In “On the Basis of Sex,” as Bader Ginsburg (Felicity Jones) faces umpteen setbacks trying to get educated, employed, and in front of the Supreme Court, Ginsburg (Armie Hammer) is a warm presence at home, standing with a baby slung over one hip and a whisk in his hand, daubing olive oil on steaming dishes, pep-talk locked and loaded. His character seems like a gratuitous heterosexual female fantasy.
But it’s real, Stiepleman says. And seeing it as a possibility is a good dating barometer.
“If you go on a date [to the movie] with somebody and they’re like ‘I don’t believe in that guy,’ never go on another date with that guy,” he laughs. “Men who think of themselves as great husbands and fathers, you hold up Marty Ginsburg and they go, ‘Oh.’ And some of them feel inspired and some of them, I think, get kind of angry about it. In a way he’s the more radical character of the two.”
Refusal to believe that a confident man could do housework and support his wife extends beyond insecure audience members, says Stiepleman. “I can’t tell you how many times in development people would come with a check and say, ‘We’re ready to make this movie, except we don’t believe in this Martin Ginsburg character,’” he says. “We would get notes like ‘Marty should threaten to divorce her.’”

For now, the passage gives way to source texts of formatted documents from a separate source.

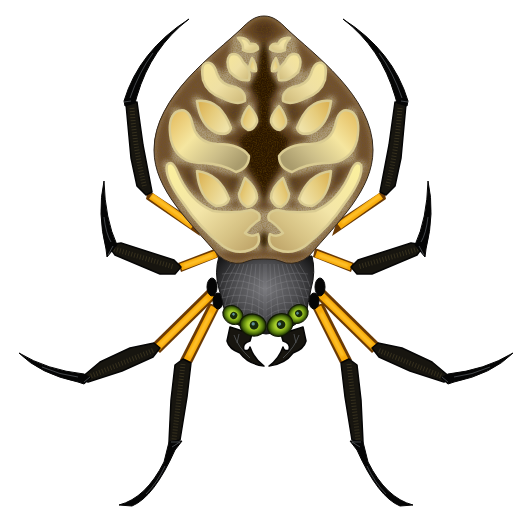
<!DOCTYPE html>
<html lang="en">
<head>
<meta charset="utf-8">
<title>Orb-weaver spider</title>
<style>
:root{--paper:#fff;--ink:#050505;--shell:#17150f;--olive:#4a4227;--amber:#f6a808;--amber-light:#ffc42e;--amber-dark:#6b3a04;--brown:#68492d;--dark-brown:#2a1804;--halo:#ac9a7a;--cream-edge:#d9cb92;--lime:#8fb81c}
html,body{margin:0;background:var(--paper)}
body{width:530px;height:530px;overflow:hidden}
svg{display:block}
.femur-edge{fill:var(--amber-dark)}
.femur{fill:none;stroke:var(--amber);stroke-width:7}
.femur-shine{fill:none;stroke:var(--amber-light);stroke-width:3}
.shell{fill:var(--shell);stroke:var(--ink);stroke-width:1.5;stroke-linejoin:round}
.hatch{fill:none;stroke:var(--olive);stroke-width:5;stroke-dasharray:1 2;opacity:.6}
.claw{fill:var(--ink);stroke:var(--ink);stroke-linejoin:round}
.glint{fill:none;stroke:#5d6166;stroke-width:1;opacity:.7}
.halo{fill:var(--halo);stroke:var(--halo);stroke-width:10;stroke-linejoin:round}
.spots{stroke:var(--cream-edge);stroke-width:2.5;stroke-linejoin:round}
.ridges{fill:none;stroke:#a0a0a4;stroke-width:.6;opacity:.42}
</style>
</head>
<body>
<svg width="530" height="530" viewBox="0 0 530 530" role="img" aria-label="Spider seen from above with a brown and cream patterned abdomen">
<defs>
<filter id="soft1" x="-20%" y="-20%" width="140%" height="140%"><feGaussianBlur stdDeviation="1"/></filter>
<filter id="soft3" x="-20%" y="-20%" width="140%" height="140%"><feGaussianBlur stdDeviation="2.5"/></filter>
<filter id="soft6" x="-60%" y="-40%" width="220%" height="180%"><feGaussianBlur stdDeviation="5"/></filter>
<filter id="grain" x="0" y="0" width="100%" height="100%">
<feTurbulence type="fractalNoise" baseFrequency=".8" numOctaves="2" seed="4"/>
<feColorMatrix values="0 0 0 0 .2  0 0 0 0 .1  0 0 0 0 0  0 0 0 1.6 -.6"/>
<feComposite in2="SourceGraphic" operator="in"/>
</filter>
<radialGradient id="body-tone" gradientUnits="userSpaceOnUse" cx="264" cy="150" r="135">
<stop offset="0" stop-color="#4d3012"/><stop offset=".45" stop-color="#72553a"/><stop offset="1" stop-color="#6d4c2e"/>
</radialGradient>
<linearGradient id="cream" x1="0" y1="0" x2="1" y2="1">
<stop offset="0" stop-color="#f6e69a"/><stop offset=".5" stop-color="#efe0a4"/><stop offset="1" stop-color="#cdb878"/>
</linearGradient>
<linearGradient id="honey" x1="0" y1="0" x2="1" y2=".6">
<stop offset="0" stop-color="#d9ad4c"/><stop offset=".5" stop-color="#e6cc7c"/><stop offset="1" stop-color="#efe2a8"/>
</linearGradient>
<linearGradient id="sash" x1="0" y1="0" x2="1" y2="1">
<stop offset="0" stop-color="#fbf09c"/><stop offset=".45" stop-color="#f3e5a8"/><stop offset=".75" stop-color="#d6c284"/><stop offset="1" stop-color="#b99d62"/>
</linearGradient>
<linearGradient id="swirl" x1="0" y1="0" x2="1" y2=".7">
<stop offset="0" stop-color="#e3b95a"/><stop offset=".4" stop-color="#f5e6a0"/><stop offset=".75" stop-color="#cbbd88"/><stop offset="1" stop-color="#a99b6c"/>
</linearGradient>
<radialGradient id="head-tone" cx=".5" cy=".42" r=".6">
<stop offset="0" stop-color="#77777b"/><stop offset=".55" stop-color="#4b4b4e"/><stop offset="1" stop-color="#161617"/>
</radialGradient>
<radialGradient id="eye-tone">
<stop offset="0" stop-color="#d3f06a"/><stop offset=".45" stop-color="#9cc522"/><stop offset=".75" stop-color="#547a0c"/><stop offset="1" stop-color="#142002"/>
</radialGradient>
<path id="abdomen" d="M264 16C273 16 279 21 287 29C312 53 373 96 373 150C373 190 338 222 309 256Q298 265 286 263Q275 258 264 259Q253 258 242 263Q230 265 219 256C190 222 154 190 154 150C154 96 216 53 241 29C249 21 255 16 264 16Z"/>
<clipPath id="abdomen-clip"><use href="#abdomen"/></clipPath>
<g id="half-spots">
<path fill="url(#cream)" d="M238 38Q247 37 250 44Q258 43 258 49Q252 54 243 50Q244 44 238 38Z"/>
<path fill="url(#cream)" d="M230 55Q238 51 243 62Q252 70 249 80Q240 82 230 72Q225 61 230 55Z"/>
<path fill="url(#honey)" d="M252 58Q257 65 256 71Q251 72 249 67Z"/>
<path fill="url(#cream)" d="M204 64Q213 59 217 74Q221 85 235 87Q246 91 245 101Q237 106 222 98Q207 93 203 80Q201 68 204 64Z"/>
<path fill="url(#honey)" d="M197 101Q220 98 231 128Q229 136 217 133Q200 126 197 101Z"/>
<path fill="url(#honey)" d="M249 106Q258 116 257 122Q254 130 248 130Q241 126 242 120Q244 112 249 106Z"/>
<path fill="url(#swirl)" d="M176 112Q188 106 192 122Q196 143 217 144Q241 144 249 156Q249 168 236 172Q222 164 204 163Q177 164 171 140Q167 119 176 112Z"/>
<path fill="url(#honey)" d="M197 171Q220 174 229 199Q227 206 216 206Q199 198 197 171Z"/>
<path fill="url(#honey)" d="M245 178Q257 188 257 198Q254 207 247 207Q239 202 239 194Z"/>
<path fill="url(#sash)" d="M167 165Q172 159 177 171Q189 201 213 211Q235 214 251 210Q262 212 259 220Q252 224 245 233Q251 238 258 234Q262 246 250 250Q236 255 223 246Q199 227 184 204Q164 178 167 165Z"/>
</g>
<g id="half-legs">
<g id="front-leg">
<path class="femur-edge" d="M148 190L195 221L200 236L146 199Z"/>
<path class="femur" d="M151 196L193 226"/><path class="femur-shine" filter="url(#soft1)" d="M152 196L190 223"/>
<path class="shell" d="M126 104L137 102L143 145L152 192L146 195L137 186L131 158Z"/>
<path class="hatch" d="M132 108Q135 150 145 188"/>
<path class="claw" d="M189 19Q151 48 137 96L135 103L125 106L124 101Q139 51 189 19Z"/>
<path class="glint" d="M124 102L131 101M130 98Q139 72 153 53"/>
</g>
<g id="second-leg">
<path class="femur-edge" d="M178 263L217 248L219 257L181 272Z"/>
<path class="femur" d="M181 267L216 254"/><path class="femur-shine" filter="url(#soft1)" d="M184 266L213 255"/>
<path class="shell" d="M108 245L121 243L174 260L181 267L175 274L160 274L115 255Z"/>
<path class="hatch" d="M114 249L174 267"/>
<path class="claw" d="M104 181Q105 219 117 245L107 257L106 249Q97 213 104 181Z"/>
<path class="glint" d="M108 255L113 246M104 217Q106 234 111 242"/>
</g>
<g id="third-leg">
<path class="femur-edge" d="M151 345L208 289L217 297L160 353Z"/>
<path class="femur" d="M157 348L212 294"/><path class="femur-shine" filter="url(#soft1)" d="M160 345L207 299"/>
<path class="shell" d="M81 378L100 362L130 348L154 343L160 348L153 357L122 371L88 382Z"/>
<path class="hatch" d="M91 376L154 350"/>
<path class="claw" d="M19 353Q47 370 84 374L91 378L84 384L78 382Q40 374 19 353Z"/>
<path class="glint" d="M84 382L90 377M42 367Q60 375 78 377"/>
</g>
<g id="back-leg">
<path class="femur-edge" d="M180 360L209 303L220 307L192 363Z"/>
<path class="femur" d="M187 360L214 307"/><path class="femur-shine" filter="url(#soft1)" d="M189 356L211 313"/>
<path class="shell" d="M175 365L183 359L191 363L187 397L180 440L169 442L171 400Z"/>
<path class="hatch" d="M183 364L174 440"/>
<path class="claw" d="M169 442L182 441L175 450Q154 497 132 506L119 505Q146 498 164 462Z"/>
<path class="glint" d="M171 442L180 442L172 447M165 466Q157 483 146 494"/>
</g>
<ellipse class="claw" cx="212" cy="287" rx="5" ry="9"/>
<ellipse class="claw" cx="218" cy="301" rx="5" ry="8"/>
</g>
<g id="fang">
<path class="shell" d="M230 327L252 334L250 341Q242 343 244 350Q249 352 250 347Q254 359 264 366Q248 364 240 353Q229 349 227 341Z"/>
<path class="glint" d="M234 335Q238 347 250 358M239 334L237 343"/>
</g>
<g id="half-ridges">
<path d="M264 264V329M260 264Q259 300 258 329M256 264Q253 300 250 326M252 264Q247 298 242 321M248 264Q240 294 235 315M244 264Q235 290 229 309M240 264Q230 286 225 305M236 264Q226 280 222 298M231 264Q223 275 220 287M222 274Q243 270 264 282M221 282Q243 277 264 289M221 290Q244 283 264 296M222 298Q245 290 264 303M224 306Q246 297 264 310M231 312Q248 304 264 317"/>
</g>
<g id="eye">
<ellipse rx="12" ry="10" fill="url(#eye-tone)" stroke="#111a03"/>
<circle cx="1" r="4" fill="#18290a"/><circle cx="0" cy="-1" r="1.5" fill="#5f9096"/>
</g>
</defs>

<rect width="530" height="530" fill="#fff"/>

<g id="legs">
<use href="#half-legs"/>
<use href="#half-legs" transform="matrix(-1 0 0 1 532 0)"/>
</g>

<g id="fangs">
<use href="#fang"/>
<use href="#fang" transform="matrix(-1 0 0 1 533 0)"/>
</g>

<g id="head">
<path d="M219 256H312Q316 272 311 289Q308 303 306 315Q290 333 266 334Q240 332 225 313Q223 302 219 289Q214 273 219 256Z" fill="url(#head-tone)" stroke="#111" stroke-width="1"/>
<g class="ridges"><use href="#half-ridges"/><use href="#half-ridges" transform="matrix(-1 0 0 1 530 0)"/></g>
</g>

<g id="eyes">
<use href="#eye" transform="translate(233 315) rotate(35) scale(.9)"/>
<use href="#eye" transform="translate(298 314) rotate(-35) scale(.9)"/>
<use href="#eye" transform="translate(253 325) rotate(10) scale(1.1)"/>
<use href="#eye" transform="translate(280 325) rotate(-25) scale(1.1)"/>
</g>

<g id="abdomen-body">
<use href="#abdomen" fill="url(#body-tone)"/>
<g clip-path="url(#abdomen-clip)">
<g filter="url(#soft3)">
<use href="#abdomen" fill="none" stroke="#a48a68" stroke-width="3"/>
<g class="halo">
<path d="M238 38L250 44L258 49L249 80L230 72ZM204 64L217 74L245 95L222 98ZM197 101L231 128L217 133ZM249 106L257 122L242 122ZM176 112L192 124L217 144L249 156L236 172L204 163L177 158ZM197 171L229 199L216 206ZM245 178L257 198L247 207L239 194ZM167 165L189 195L213 211L259 214L258 246L223 246L184 204Z"/>
<path transform="matrix(-1 0 0 1 528 0)" d="M238 38L250 44L258 49L249 80L230 72ZM204 64L217 74L245 95L222 98ZM197 101L231 128L217 133ZM249 106L257 122L242 122ZM176 112L192 124L217 144L249 156L236 172L204 163L177 158ZM197 171L229 199L216 206ZM245 178L257 198L247 207L239 194ZM167 165L189 195L213 211L259 214L258 246L223 246L184 204Z"/>
</g>
</g>
<g id="dark-marks" fill="#2a1804" filter="url(#soft3)">
<path d="M264 38L269 54L270 72L278 86L270 101L271 126L289 139L284 160L275 175L268 186L264 206L260 186L253 175L244 160L239 139L257 126L258 101L250 86L258 72L259 54Z"/>
<ellipse cx="264" cy="152" rx="18" ry="16"/>
<ellipse cx="264" cy="240" rx="4" ry="8"/>
</g>
<g fill="#3a240c" opacity=".65" filter="url(#soft6)">
<ellipse cx="191" cy="176" rx="5" ry="8"/><ellipse cx="337" cy="176" rx="5" ry="8"/>
<ellipse cx="235" cy="112" rx="4" ry="9"/><ellipse cx="293" cy="112" rx="4" ry="9"/>
<ellipse cx="234" cy="184" rx="4" ry="8"/><ellipse cx="294" cy="184" rx="4" ry="8"/>
<ellipse cx="264" cy="30" rx="12" ry="9"/>
</g>
<use href="#abdomen" filter="url(#grain)" opacity=".55"/>
</g>
<g class="spots">
<use href="#half-spots"/>
<use href="#half-spots" transform="matrix(-1 0 0 1 528 0)"/>
</g>
<use href="#abdomen" fill="none" stroke="#33271b" stroke-width="1"/>
</g>
</svg>
</body>
</html>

In the end, Stiepleman and producer Robert Cort did decide to slightly re-write the Marty character. “What we did was lean in,” Stiepleman says. “We made him more confident, more sexy, we made it absolutely clear that this has never been a burden to him, he is not under Ruth’s thumb, he is doing exactly what he wants to be doing to support his family.” Stiepleman shared old family footage with the cast of “On The Basis Of Sex” to help them see “the way Ruth and Marty looked at each other.” The love on screen isn’t a Hollywood fantasy — it’s just Ruth Bader Ginsburg’s past.
For Stiepleman and Hawley, just like Bader Ginsburg and Ginsburg, an egalitarian approach to marriage has led both partners’ careers to flourish. “The weekend that I went to L.A. to talk to my producer for the first time was the same weekend she presented her first medical conference,” Stiepleman says. “My movie’s coming out Christmas Day, my wife just got announced that she’s going to be the chief fellow of her project and got a million dollars for her research. We’re always just building our careers right next to each other.”
Striving for true equality as partners, Stiepleman says, isn’t so hard. What’s hard, he says, as a man, “is to do that and feel masculine and confident in this culture, because you’re taught you’re not supposed to do this.” But treating his aunt and uncle as role models, and particularly striving to emulate Ginsburg, has paid off. “I know that I’m a better husband and a better man and a better father and a better writer because I did that,” he said.
Bader Ginsburg was sitting next to Stiepleman’s mother when she saw the movie for the first time, Stiepleman said.
From the moment Marty appeared on screen, the two women held hands for the rest of the film.